Dental Patient Care: Listen More, Talk Less

Trina Poulsen, RDH, BSDH, Santiago Valdez, RDH

Embracing humility. How do you embrace what we don’t know or understand? We ask questions and listen instead of telling. We create opportunities of engagement and curiosity that value trust and building of relationships by listening for solutions rather than giving resolution. Taking the time to listen and engage is a step towards humility. We would like to think that we have all the answers yet sometimes we forget to understand that we may only see from the viewpoint we are closest to.

Our work culture stems on task-focused relationships versus relationship-focused. We ask for things to be done not how they are done. In general, we work top down. Team members with lower status are expected to ask the questions, while those with a higher status are expected to tell and direct people what to do. This managerial model discourages inclusion and encourages seclusion within the team. When people feel as if their leader no longer listens to them or cares for their input, they look for others who do.

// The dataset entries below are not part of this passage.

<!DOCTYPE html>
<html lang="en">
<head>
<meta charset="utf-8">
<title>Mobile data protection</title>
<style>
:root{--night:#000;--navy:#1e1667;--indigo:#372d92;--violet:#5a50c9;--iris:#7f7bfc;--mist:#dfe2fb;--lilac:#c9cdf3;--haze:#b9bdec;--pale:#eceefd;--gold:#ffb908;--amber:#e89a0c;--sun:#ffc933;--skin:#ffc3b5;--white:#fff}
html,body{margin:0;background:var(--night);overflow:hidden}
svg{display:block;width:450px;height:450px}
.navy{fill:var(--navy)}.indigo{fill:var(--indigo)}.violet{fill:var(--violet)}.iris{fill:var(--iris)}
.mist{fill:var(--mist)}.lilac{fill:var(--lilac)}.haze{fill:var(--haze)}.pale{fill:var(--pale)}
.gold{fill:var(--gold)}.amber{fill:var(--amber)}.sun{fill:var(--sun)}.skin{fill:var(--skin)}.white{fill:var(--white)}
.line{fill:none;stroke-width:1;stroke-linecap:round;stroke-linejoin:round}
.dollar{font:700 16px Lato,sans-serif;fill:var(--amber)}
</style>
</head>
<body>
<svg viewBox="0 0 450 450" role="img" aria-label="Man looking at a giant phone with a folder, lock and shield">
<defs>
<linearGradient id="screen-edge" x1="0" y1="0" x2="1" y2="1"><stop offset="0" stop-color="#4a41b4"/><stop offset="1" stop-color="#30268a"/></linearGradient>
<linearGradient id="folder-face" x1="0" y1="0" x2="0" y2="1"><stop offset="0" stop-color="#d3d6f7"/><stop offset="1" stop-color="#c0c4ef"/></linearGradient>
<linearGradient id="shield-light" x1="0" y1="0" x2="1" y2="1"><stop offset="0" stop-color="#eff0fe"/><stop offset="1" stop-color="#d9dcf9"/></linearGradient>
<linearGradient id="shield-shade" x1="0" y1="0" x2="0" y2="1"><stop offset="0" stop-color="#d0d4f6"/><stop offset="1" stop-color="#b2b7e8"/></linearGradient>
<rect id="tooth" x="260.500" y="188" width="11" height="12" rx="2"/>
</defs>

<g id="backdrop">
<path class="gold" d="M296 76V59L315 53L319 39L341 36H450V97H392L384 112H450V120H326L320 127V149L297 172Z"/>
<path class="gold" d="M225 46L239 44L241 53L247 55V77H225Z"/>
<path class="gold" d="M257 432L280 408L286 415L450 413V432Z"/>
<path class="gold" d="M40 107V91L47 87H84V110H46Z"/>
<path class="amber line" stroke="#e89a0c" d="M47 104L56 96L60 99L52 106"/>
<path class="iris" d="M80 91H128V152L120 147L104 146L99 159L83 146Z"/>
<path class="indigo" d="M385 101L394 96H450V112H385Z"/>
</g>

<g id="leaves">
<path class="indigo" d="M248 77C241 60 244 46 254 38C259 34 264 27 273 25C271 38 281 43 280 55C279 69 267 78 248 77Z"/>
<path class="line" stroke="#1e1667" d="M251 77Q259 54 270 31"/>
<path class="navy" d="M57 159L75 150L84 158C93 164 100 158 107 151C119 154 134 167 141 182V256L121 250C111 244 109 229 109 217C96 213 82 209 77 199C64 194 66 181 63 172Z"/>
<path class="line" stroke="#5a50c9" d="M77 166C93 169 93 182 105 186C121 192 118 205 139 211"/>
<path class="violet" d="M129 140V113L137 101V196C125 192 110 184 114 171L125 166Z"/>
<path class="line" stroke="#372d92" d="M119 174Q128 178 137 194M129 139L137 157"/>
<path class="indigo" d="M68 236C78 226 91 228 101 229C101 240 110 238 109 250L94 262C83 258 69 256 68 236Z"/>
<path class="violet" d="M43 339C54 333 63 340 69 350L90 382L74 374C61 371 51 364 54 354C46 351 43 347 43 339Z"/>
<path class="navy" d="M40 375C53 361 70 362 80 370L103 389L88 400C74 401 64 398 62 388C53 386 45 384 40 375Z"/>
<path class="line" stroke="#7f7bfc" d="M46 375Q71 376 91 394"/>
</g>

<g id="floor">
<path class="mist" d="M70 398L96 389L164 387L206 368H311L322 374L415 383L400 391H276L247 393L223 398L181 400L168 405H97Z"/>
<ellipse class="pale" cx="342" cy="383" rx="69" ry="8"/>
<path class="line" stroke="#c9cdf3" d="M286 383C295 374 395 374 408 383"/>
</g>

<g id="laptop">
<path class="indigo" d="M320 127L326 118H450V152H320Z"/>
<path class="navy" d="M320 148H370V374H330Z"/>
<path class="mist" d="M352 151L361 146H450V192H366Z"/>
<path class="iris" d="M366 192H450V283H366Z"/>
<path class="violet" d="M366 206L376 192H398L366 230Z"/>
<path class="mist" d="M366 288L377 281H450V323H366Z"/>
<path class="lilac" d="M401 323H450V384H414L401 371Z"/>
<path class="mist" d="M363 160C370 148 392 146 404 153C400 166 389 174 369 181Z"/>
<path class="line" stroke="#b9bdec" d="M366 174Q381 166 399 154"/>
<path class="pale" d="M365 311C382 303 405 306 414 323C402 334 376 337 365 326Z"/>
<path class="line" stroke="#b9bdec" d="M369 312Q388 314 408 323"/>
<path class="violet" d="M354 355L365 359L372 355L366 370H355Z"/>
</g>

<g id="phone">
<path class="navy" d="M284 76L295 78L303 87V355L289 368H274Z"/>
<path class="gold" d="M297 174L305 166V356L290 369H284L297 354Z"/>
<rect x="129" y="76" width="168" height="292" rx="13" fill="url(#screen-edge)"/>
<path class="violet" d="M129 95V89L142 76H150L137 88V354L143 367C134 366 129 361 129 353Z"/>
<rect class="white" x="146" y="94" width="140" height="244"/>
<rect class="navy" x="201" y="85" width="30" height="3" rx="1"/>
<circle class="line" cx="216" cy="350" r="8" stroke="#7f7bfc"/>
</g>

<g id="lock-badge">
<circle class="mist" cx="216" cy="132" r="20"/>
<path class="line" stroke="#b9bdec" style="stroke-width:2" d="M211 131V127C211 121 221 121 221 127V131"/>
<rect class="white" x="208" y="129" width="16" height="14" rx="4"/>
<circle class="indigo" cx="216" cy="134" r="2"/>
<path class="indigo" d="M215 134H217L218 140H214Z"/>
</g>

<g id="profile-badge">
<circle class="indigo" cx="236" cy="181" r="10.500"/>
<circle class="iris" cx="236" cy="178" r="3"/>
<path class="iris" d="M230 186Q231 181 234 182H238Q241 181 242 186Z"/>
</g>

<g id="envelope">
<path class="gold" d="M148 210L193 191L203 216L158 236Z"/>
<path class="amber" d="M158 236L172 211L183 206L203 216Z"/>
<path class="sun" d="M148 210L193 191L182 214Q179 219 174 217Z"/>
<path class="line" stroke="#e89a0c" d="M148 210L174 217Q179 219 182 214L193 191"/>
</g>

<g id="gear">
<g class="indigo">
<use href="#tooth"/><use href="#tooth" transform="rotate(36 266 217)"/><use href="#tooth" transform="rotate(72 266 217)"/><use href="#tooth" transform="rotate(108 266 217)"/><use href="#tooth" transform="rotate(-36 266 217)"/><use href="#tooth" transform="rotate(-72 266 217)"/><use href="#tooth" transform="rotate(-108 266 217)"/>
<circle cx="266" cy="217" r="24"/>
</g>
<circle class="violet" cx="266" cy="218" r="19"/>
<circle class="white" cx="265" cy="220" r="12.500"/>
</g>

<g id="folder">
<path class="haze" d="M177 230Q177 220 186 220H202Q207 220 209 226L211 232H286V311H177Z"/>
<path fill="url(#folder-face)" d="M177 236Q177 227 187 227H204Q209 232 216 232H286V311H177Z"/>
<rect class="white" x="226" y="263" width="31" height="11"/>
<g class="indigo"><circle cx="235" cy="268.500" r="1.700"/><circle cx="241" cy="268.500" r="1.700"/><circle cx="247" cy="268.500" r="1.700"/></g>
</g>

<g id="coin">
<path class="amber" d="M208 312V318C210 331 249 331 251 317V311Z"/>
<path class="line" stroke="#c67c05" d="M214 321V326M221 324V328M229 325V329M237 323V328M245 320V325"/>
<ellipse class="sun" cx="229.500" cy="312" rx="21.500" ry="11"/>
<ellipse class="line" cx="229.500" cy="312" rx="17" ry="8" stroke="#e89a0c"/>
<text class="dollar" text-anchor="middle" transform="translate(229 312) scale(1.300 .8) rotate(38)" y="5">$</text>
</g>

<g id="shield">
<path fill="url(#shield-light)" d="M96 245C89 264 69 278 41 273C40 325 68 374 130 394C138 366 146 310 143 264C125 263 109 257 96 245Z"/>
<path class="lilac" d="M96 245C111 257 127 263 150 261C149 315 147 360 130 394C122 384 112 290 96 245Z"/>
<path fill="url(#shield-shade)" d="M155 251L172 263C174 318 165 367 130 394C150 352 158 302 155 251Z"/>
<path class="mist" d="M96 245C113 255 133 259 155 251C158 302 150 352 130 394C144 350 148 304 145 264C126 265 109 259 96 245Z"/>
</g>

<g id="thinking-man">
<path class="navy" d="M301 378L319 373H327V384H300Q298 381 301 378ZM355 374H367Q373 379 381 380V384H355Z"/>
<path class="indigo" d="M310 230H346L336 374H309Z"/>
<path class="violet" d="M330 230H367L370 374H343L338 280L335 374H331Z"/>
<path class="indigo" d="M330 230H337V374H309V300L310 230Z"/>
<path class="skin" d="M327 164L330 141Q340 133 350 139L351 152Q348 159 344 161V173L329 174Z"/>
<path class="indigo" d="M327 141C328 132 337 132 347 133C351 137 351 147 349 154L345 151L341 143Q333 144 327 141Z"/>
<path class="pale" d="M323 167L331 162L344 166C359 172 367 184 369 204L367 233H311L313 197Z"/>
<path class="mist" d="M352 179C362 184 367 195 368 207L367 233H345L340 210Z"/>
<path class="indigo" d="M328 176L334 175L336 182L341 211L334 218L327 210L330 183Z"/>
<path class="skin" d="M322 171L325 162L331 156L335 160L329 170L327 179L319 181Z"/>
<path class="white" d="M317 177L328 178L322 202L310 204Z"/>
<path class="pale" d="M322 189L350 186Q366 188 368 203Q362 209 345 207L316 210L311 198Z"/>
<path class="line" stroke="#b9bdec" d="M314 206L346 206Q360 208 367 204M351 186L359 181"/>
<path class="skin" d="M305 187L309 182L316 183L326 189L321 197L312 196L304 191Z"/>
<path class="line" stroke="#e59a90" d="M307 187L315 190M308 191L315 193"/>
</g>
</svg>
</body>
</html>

Dentistry has always been about the diagnostic, we value telling over asking. We spend more time talking about what we know rather than listening to learn about what we don’t know. Instead of taking the opportunity to build a relationship, ensuring that both parties have been heard, we immediately look for solution and resolution and are surprised by lack of compliance, case acceptance, ownership of oral health and engagement.

To be an effective leader and clinician, humility begins with asking questions. The questions are built on curiosity and with the underlying assumption that we believe we do not have all the answers. Humility requires that we stay present in asking questions relevant to the topic that is being discussed. This approach allows for thoughtful, open ended questions and a genuine interest in the other person. It is through this authentic dialog that discloses what is really going on and encourages positive helping behavior in the other person. Relationships that are built on curiosity and asking good questions motivates, promotes and inspires people to act. There is no room for scripts as this kind of inquiry is not authentic and can lead to personal biases and false attributions.

There are several things that good questions should do; they should provoke thought, stimulate conversation, uncover assumptions, explore possibilities, generate momentum, create hope, optimism, engagement and promote trust.

In asking questions and staying curious we temporarily empower the other person in the conversation exposing our vulnerability. The created relationship of shared power promotes collaboration, ownership and innovation. It is in the building of relationships that a more powerful outcome can be achieved.

We live and work in a culture that promotes telling over listening and asking questions. It is up to us to promote a culture of collaboration and innovation though the art of being genuinely curious. Will you continue to do the things that are comfortable or are you willing to serve others by elevating your humility by staying curious, asking questions and becoming vulnerable?